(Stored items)

------------------------

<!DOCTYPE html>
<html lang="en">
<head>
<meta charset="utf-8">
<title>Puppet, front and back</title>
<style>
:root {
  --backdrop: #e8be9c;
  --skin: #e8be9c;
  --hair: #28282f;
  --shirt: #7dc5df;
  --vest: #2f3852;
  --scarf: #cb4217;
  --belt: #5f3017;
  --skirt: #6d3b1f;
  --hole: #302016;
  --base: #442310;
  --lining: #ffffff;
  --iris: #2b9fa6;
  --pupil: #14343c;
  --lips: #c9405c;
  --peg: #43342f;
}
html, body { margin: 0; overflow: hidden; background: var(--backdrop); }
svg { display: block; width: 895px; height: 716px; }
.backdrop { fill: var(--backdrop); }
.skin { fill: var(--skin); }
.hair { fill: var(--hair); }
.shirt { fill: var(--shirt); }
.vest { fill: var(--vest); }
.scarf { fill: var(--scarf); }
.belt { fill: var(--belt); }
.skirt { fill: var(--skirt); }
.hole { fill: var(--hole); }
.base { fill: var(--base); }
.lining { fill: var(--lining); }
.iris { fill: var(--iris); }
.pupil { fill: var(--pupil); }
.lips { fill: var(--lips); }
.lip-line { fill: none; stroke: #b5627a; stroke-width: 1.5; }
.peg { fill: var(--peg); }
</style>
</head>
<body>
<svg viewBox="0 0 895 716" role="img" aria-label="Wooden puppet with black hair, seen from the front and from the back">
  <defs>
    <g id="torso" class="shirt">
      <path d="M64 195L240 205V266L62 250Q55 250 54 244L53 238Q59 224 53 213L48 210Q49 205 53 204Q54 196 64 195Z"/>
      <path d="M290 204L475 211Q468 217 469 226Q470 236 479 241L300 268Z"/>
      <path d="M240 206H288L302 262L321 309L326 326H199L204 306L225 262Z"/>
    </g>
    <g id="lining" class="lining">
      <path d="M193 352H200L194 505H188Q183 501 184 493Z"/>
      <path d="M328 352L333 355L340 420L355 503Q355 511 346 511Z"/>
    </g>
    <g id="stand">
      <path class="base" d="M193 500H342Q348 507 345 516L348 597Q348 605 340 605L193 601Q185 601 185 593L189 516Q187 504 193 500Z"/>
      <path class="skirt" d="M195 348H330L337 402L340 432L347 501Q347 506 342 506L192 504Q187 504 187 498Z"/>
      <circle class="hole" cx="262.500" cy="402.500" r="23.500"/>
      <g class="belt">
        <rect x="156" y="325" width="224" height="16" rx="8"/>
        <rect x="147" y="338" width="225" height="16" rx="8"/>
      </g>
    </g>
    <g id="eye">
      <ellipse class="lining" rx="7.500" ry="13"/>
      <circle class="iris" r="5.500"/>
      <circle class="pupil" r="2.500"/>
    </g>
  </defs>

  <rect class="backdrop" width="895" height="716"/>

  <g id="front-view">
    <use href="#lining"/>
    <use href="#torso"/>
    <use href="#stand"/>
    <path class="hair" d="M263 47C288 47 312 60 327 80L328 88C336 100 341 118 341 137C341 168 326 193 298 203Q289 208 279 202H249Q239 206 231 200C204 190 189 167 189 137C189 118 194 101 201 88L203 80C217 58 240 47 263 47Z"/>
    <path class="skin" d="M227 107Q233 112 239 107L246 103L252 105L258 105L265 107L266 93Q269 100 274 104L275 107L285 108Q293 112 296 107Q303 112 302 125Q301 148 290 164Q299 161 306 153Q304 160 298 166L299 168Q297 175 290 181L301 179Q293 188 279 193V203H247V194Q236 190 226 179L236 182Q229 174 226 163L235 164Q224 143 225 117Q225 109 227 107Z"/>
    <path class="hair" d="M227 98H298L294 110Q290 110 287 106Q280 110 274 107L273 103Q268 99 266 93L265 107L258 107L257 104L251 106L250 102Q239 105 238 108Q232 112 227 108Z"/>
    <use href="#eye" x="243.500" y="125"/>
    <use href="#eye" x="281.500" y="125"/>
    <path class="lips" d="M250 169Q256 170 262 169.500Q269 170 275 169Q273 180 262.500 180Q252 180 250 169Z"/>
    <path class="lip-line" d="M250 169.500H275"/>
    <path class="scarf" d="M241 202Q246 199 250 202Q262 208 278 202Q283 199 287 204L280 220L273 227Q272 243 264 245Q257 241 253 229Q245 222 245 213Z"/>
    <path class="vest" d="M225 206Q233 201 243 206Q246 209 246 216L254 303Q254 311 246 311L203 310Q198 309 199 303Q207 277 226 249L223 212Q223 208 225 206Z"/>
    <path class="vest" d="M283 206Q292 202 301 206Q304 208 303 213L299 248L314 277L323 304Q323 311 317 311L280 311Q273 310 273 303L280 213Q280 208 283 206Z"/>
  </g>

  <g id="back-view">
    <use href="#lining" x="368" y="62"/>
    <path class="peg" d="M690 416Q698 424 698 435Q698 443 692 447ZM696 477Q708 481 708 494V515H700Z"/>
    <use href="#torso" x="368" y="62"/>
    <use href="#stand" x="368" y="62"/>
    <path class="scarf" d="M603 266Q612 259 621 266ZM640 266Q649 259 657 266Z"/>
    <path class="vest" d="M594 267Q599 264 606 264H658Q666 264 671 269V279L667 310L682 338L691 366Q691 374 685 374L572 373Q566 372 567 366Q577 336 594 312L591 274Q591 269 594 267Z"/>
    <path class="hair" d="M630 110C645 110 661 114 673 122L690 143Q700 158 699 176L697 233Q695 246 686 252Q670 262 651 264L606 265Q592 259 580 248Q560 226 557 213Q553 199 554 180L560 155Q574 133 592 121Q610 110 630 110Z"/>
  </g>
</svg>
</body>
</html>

------------------------

■ WHAT IS EXPECTED ■
Each record shown above must be reproduced exactly.

■ RESPONSE TO THE TASK ■
<!DOCTYPE html>
<html lang="en">
<head>
<meta charset="utf-8">
<title>Puppet, front and back</title>
<style>
:root {
  --backdrop: #e8be9c;
  --skin: #e8be9c;
  --hair: #28282f;
  --shirt: #7dc5df;
  --vest: #2f3852;
  --scarf: #cb4217;
  --belt: #5f3017;
  --skirt: #6d3b1f;
  --hole: #302016;
  --base: #442310;
  --lining: #ffffff;
  --iris: #2b9fa6;
  --pupil: #14343c;
  --lips: #c9405c;
  --peg: #43342f;
}
html, body { margin: 0; overflow: hidden; background: var(--backdrop); }
svg { display: block; width: 895px; height: 716px; }
.backdrop { fill: var(--backdrop); }
.skin { fill: var(--skin); }
.hair { fill: var(--hair); }
.shirt { fill: var(--shirt); }
.vest { fill: var(--vest); }
.scarf { fill: var(--scarf); }
.belt { fill: var(--belt); }
.skirt { fill: var(--skirt); }
.hole { fill: var(--hole); }
.base { fill: var(--base); }
.lining { fill: var(--lining); }
.iris { fill: var(--iris); }
.pupil { fill: var(--pupil); }
.lips { fill: var(--lips); }
.lip-line { fill: none; stroke: #b5627a; stroke-width: 1.5; }
.peg { fill: var(--peg); }
</style>
</head>
<body>
<svg viewBox="0 0 895 716" role="img" aria-label="Wooden puppet with black hair, seen from the front and from the back">
  <defs>
    <g id="torso" class="shirt">
      <path d="M64 195L240 205V266L62 250Q55 250 54 244L53 238Q59 224 53 213L48 210Q49 205 53 204Q54 196 64 195Z"/>
      <path d="M290 204L475 211Q468 217 469 226Q470 236 479 241L300 268Z"/>
      <path d="M240 206H288L302 262L321 309L326 326H199L204 306L225 262Z"/>
    </g>
    <g id="lining" class="lining">
      <path d="M193 352H200L194 505H188Q183 501 184 493Z"/>
      <path d="M328 352L333 355L340 420L355 503Q355 511 346 511Z"/>
    </g>
    <g id="stand">
      <path class="base" d="M193 500H342Q348 507 345 516L348 597Q348 605 340 605L193 601Q185 601 185 593L189 516Q187 504 193 500Z"/>
      <path class="skirt" d="M195 348H330L337 402L340 432L347 501Q347 506 342 506L192 504Q187 504 187 498Z"/>
      <circle class="hole" cx="262.500" cy="402.500" r="23.500"/>
      <g class="belt">
        <rect x="156" y="325" width="224" height="16" rx="8"/>
        <rect x="147" y="338" width="225" height="16" rx="8"/>
      </g>
    </g>
    <g id="eye">
      <ellipse class="lining" rx="7.500" ry="13"/>
      <circle class="iris" r="5.500"/>
      <circle class="pupil" r="2.500"/>
    </g>
  </defs>

  <rect class="backdrop" width="895" height="716"/>

  <g id="front-view">
    <use href="#lining"/>
    <use href="#torso"/>
    <use href="#stand"/>
    <path class="hair" d="M263 47C288 47 312 60 327 80L328 88C336 100 341 118 341 137C341 168 326 193 298 203Q289 208 279 202H249Q239 206 231 200C204 190 189 167 189 137C189 118 194 101 201 88L203 80C217 58 240 47 263 47Z"/>
    <path class="skin" d="M227 107Q233 112 239 107L246 103L252 105L258 105L265 107L266 93Q269 100 274 104L275 107L285 108Q293 112 296 107Q303 112 302 125Q301 148 290 164Q299 161 306 153Q304 160 298 166L299 168Q297 175 290 181L301 179Q293 188 279 193V203H247V194Q236 190 226 179L236 182Q229 174 226 163L235 164Q224 143 225 117Q225 109 227 107Z"/>
    <path class="hair" d="M227 98H298L294 110Q290 110 287 106Q280 110 274 107L273 103Q268 99 266 93L265 107L258 107L257 104L251 106L250 102Q239 105 238 108Q232 112 227 108Z"/>
    <use href="#eye" x="243.500" y="125"/>
    <use href="#eye" x="281.500" y="125"/>
    <path class="lips" d="M250 169Q256 170 262 169.500Q269 170 275 169Q273 180 262.500 180Q252 180 250 169Z"/>
    <path class="lip-line" d="M250 169.500H275"/>
    <path class="scarf" d="M241 202Q246 199 250 202Q262 208 278 202Q283 199 287 204L280 220L273 227Q272 243 264 245Q257 241 253 229Q245 222 245 213Z"/>
    <path class="vest" d="M225 206Q233 201 243 206Q246 209 246 216L254 303Q254 311 246 311L203 310Q198 309 199 303Q207 277 226 249L223 212Q223 208 225 206Z"/>
    <path class="vest" d="M283 206Q292 202 301 206Q304 208 303 213L299 248L314 277L323 304Q323 311 317 311L280 311Q273 310 273 303L280 213Q280 208 283 206Z"/>
  </g>

  <g id="back-view">
    <use href="#lining" x="368" y="62"/>
    <path class="peg" d="M690 416Q698 424 698 435Q698 443 692 447ZM696 477Q708 481 708 494V515H700Z"/>
    <use href="#torso" x="368" y="62"/>
    <use href="#stand" x="368" y="62"/>
    <path class="scarf" d="M603 266Q612 259 621 266ZM640 266Q649 259 657 266Z"/>
    <path class="vest" d="M594 267Q599 264 606 264H658Q666 264 671 269V279L667 310L682 338L691 366Q691 374 685 374L572 373Q566 372 567 366Q577 336 594 312L591 274Q591 269 594 267Z"/>
    <path class="hair" d="M630 110C645 110 661 114 673 122L690 143Q700 158 699 176L697 233Q695 246 686 252Q670 262 651 264L606 265Q592 259 580 248Q560 226 557 213Q553 199 554 180L560 155Q574 133 592 121Q610 110 630 110Z"/>
  </g>
</svg>
</body>
</html>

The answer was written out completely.